Tectonics 2 ︎ Spring 2020 ︎ Interior Design

Instructor: Heather Scott Peterson

This course studies materials and methods of detailing, fabrication, documentation and specification for custom work. Emphasis is placed on detailing as a design process. Students learn detailing techniques through research, observation and architectural documentation of non-structural elements of contemporary or modern design. Elements observed and documented may range from furniture and interior casework to non-structural, exterior building elements (custom screens, trellis, etc.). Materials and their integration, application, and/or connections are emphasized. Students are directed through research, conceptual design/diagramming, schematic design, and design development to the final production of a comprehensive project documenting design resolutions of a given project through detailed technical drawings and models.

Wax Museum
Studio Three ︎ Fall 2019 ︎ Interior Design

Instructor: Heather Scott Peterson

Through a series of design projects, students focus on specific components of interior architecture, such as color, light, furniture, materiality, and systems of inhabitation in relation to articulating space. Experimental exploration of materials and graphic representation inform programmatic hybridization in order to develop an awareness of social and cultural aspects of space. Studio.

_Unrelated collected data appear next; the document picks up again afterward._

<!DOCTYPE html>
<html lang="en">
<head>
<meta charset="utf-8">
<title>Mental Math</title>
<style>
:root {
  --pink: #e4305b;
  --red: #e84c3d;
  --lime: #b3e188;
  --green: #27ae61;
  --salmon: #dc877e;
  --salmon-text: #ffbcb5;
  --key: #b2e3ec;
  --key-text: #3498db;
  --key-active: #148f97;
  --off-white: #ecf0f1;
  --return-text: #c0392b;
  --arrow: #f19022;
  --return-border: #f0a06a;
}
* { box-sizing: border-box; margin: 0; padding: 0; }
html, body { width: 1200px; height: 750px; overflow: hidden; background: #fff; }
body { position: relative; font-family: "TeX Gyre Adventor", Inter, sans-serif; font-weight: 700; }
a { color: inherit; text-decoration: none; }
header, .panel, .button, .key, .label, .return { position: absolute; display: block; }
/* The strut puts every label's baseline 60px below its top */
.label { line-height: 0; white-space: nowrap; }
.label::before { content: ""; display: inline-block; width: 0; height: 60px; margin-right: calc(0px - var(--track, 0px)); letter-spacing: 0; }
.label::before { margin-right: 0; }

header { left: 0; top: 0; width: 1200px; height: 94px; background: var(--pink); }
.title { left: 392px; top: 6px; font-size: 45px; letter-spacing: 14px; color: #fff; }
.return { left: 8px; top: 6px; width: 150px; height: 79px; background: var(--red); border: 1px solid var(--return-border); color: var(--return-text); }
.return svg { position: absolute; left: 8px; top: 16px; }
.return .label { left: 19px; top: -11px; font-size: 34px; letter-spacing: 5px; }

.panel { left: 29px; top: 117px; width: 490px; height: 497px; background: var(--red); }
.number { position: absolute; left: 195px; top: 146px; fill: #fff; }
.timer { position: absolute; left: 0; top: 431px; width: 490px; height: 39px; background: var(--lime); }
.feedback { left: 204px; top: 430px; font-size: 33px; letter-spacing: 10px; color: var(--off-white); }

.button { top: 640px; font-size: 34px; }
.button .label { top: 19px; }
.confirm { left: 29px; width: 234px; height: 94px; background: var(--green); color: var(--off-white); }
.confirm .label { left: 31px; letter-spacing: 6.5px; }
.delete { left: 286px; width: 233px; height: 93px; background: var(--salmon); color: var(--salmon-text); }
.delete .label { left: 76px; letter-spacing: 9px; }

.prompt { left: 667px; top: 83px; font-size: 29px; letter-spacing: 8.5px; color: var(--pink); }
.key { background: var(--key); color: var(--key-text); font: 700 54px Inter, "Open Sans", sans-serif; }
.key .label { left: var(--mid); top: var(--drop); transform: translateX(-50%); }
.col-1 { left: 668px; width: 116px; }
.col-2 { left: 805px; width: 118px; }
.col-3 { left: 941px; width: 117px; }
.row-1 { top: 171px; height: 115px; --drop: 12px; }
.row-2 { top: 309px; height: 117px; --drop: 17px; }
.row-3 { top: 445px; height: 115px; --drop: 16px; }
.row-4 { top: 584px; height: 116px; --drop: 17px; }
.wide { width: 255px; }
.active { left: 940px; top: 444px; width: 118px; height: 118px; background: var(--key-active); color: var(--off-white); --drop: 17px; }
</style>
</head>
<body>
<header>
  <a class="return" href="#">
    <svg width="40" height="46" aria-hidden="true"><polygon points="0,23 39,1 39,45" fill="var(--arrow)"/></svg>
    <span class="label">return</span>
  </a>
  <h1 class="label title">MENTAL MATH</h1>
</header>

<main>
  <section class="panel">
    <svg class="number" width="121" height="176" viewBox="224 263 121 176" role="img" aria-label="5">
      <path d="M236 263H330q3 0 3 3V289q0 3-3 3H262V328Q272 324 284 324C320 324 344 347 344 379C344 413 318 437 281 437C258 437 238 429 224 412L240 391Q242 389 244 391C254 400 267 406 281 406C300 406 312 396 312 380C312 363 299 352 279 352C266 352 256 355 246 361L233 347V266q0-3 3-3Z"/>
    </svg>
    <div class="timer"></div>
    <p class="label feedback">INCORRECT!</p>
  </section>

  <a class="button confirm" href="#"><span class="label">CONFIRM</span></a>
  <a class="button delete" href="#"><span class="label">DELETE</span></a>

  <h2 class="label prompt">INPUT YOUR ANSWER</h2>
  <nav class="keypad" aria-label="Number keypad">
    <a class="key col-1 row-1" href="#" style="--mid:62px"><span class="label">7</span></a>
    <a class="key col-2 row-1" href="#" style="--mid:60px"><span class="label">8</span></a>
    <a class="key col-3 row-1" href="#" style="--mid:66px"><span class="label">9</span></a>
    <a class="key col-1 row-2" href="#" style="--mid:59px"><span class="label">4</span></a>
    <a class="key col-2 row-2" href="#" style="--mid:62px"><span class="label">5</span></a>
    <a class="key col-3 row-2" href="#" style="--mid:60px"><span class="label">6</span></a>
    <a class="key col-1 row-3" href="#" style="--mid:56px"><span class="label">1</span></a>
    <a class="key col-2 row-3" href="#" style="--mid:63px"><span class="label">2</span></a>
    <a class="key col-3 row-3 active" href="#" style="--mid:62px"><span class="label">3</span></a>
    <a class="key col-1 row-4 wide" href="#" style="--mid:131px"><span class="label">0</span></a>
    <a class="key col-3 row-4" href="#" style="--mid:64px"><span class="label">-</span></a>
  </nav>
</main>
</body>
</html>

Yugen Restaurant
Donghia Award ︎ Fall 2019 ︎ Interior Design

Student: Ryanne Hawkins
Instructor: Aimee Less
Advisor: Christoph Korner

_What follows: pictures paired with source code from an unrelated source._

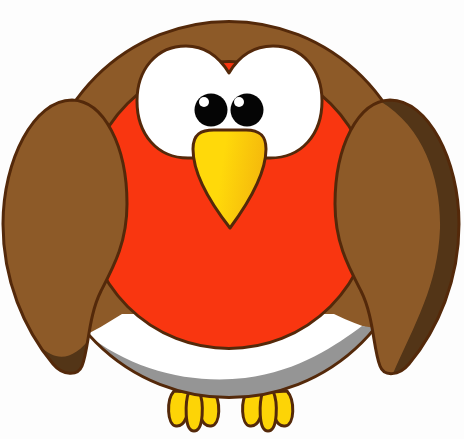
<!DOCTYPE html>
<html lang="en">
<head>
<meta charset="utf-8">
<title>Cartoon robin</title>
<style>
:root {
  --paper: #fdfdfd;
  --outline: #54290a;
  --feather: #8d5a28;
  --feather-shade: #533517;
  --breast: #f93610;
  --belly: #ffffff;
  --belly-shade: #959595;
  --beak: #ffd90a;
  --beak-shade: #f5b90c;
  --foot: #fdd406;
}
html, body { margin: 0; background: var(--paper); overflow: hidden; }
svg { display: block; width: 464px; height: 439px; }
.line { stroke: var(--outline); stroke-width: 3; stroke-linejoin: round; }
.feather { fill: var(--feather); }
.feather-shade { fill: var(--feather-shade); }
.breast { fill: var(--breast); }
.belly { fill: var(--belly); }
.belly-shade { fill: var(--belly-shade); }
.toe { fill: var(--foot); }
.outline { fill: none; }
.eye { fill: #fff; }
.pupil { fill: #050505; }
</style>
</head>
<body>
<svg viewBox="0 0 464 439" role="img" aria-label="Round cartoon robin with a red breast">
  <defs>
    <linearGradient id="beak-fill" x1="0" y1="0" x2="1" y2="0.2">
      <stop offset="0.45" stop-color="var(--beak)"/>
      <stop offset="1" stop-color="var(--beak-shade)"/>
    </linearGradient>
    <circle id="body" cx="229" cy="209.5" r="188"/>
    <path id="left-wing" d="M72 100C104 101 127 146 127 204C127 242 114 266 101 291C88 317 89 348 82 366C78 376 63 376 53 364C24 329 3 280 3 224C3 160 34 100 72 100Z"/>
    <path id="right-wing" d="M390 100C358 101 335 146 335 204C335 242 348 266 361 291C374 317 373 348 380 366C384 377 399 376 409 364C438 329 459 280 459 224C459 160 428 100 390 100Z"/>
    <g id="foot">
      <path d="M174 391C166 400 167 425 176 426C184 427 190 416 189 392Z"/>
      <path d="M213 391C221 400 221 425 211 426C203 427 197 416 198 392Z"/>
      <path d="M189 391C185 402 184 431 194 431C204 431 204 402 199 391Z"/>
    </g>
    <clipPath id="body-clip"><use href="#body"/></clipPath>
    <clipPath id="left-wing-clip"><use href="#left-wing"/></clipPath>
    <clipPath id="right-wing-clip"><use href="#right-wing"/></clipPath>
  </defs>

  <g id="feet" class="toe line">
    <use href="#foot"/>
    <use href="#foot" x="74"/>
  </g>

  <g id="torso">
    <use href="#body" class="feather"/>
    <g clip-path="url(#body-clip)">
      <path class="belly" d="M80 338Q102 327 122 314H334Q352 323 380 332V400H80Z"/>
      <path class="belly-shade" d="M84 332C132 371 190 384 245 378C300 371 336 345 362 326L390 330V400H84Z"/>
    </g>
    <use href="#body" class="outline line"/>
    <circle class="breast line" cx="229" cy="205" r="143.5"/>
  </g>

  <g id="left-wing-group">
    <use href="#left-wing" class="feather"/>
    <path class="feather-shade" clip-path="url(#left-wing-clip)" d="M40 346C57 363 74 360 92 336V380H40Z"/>
    <use href="#left-wing" class="outline line"/>
  </g>

  <g id="right-wing-group">
    <use href="#right-wing" class="feather"/>
    <path class="feather-shade" clip-path="url(#right-wing-clip)" d="M380 101C425 128 441 181 440 228C438 287 413 327 391 378H464V96Z"/>
    <use href="#right-wing" class="outline line"/>
  </g>

  <g id="face">
    <path class="eye line" d="M229 73C218 55 204 46 186 46C156 46 137 70 137 101C137 134 157 158 188 158H270C302 158 322 134 322 101C322 70 303 46 273 46C254 46 239 56 229 73Z"/>
    <g class="pupil">
      <circle cx="211" cy="110" r="16.5"/>
      <circle cx="247" cy="110" r="16.5"/>
    </g>
    <g class="eye">
      <circle cx="204" cy="102" r="5"/>
      <circle cx="239" cy="102" r="5"/>
    </g>
    <path class="line" fill="url(#beak-fill)" d="M230 228C212 205 193 175 193 149C193 134 201 130 214 130H246C259 130 266 135 266 149C266 175 247 205 230 228Z"/>
  </g>
</svg>
</body>
</html>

Interior Design senior Ryanne Hawkins was selected as a recipient of the 2019 Angelo Donghia Foundation Senior Student Scholarship. The foundation’s scholarship program, which was launched in 2002, awards scholarships to deserving students who are entering their senior year in a Baccalaureate Degree Program in Interior Design. Each winner receives up to a $30,000 scholarship to be applied to their senior year tuition, board, maintenance and books.

Dissipate, Dismantle, & Collapse Senior Project Seminar ︎ Fall 2019 ︎ Interior Design

Student: Ryanne Hawkins
Instructor: Heather Scott Peterson

Through self directed study and research, students develop a project proposal for their senior project. The course is broken into four modules that deal with the main components of the Interior Architecture senior project: program development, conceptual thesis, site analysis, and contextual framework. Through weekly meetings and seminars students discuss their research as it progresses to a final senior project proposal.

Emotive Assemblies
Tectonics 1︎ Fall 2019 ︎ Los Angeles

Instructor: Matthew Corbitt

This course provided a studio-based exploration of the impact of materiality and fabrication in both the generation and reading of form and space.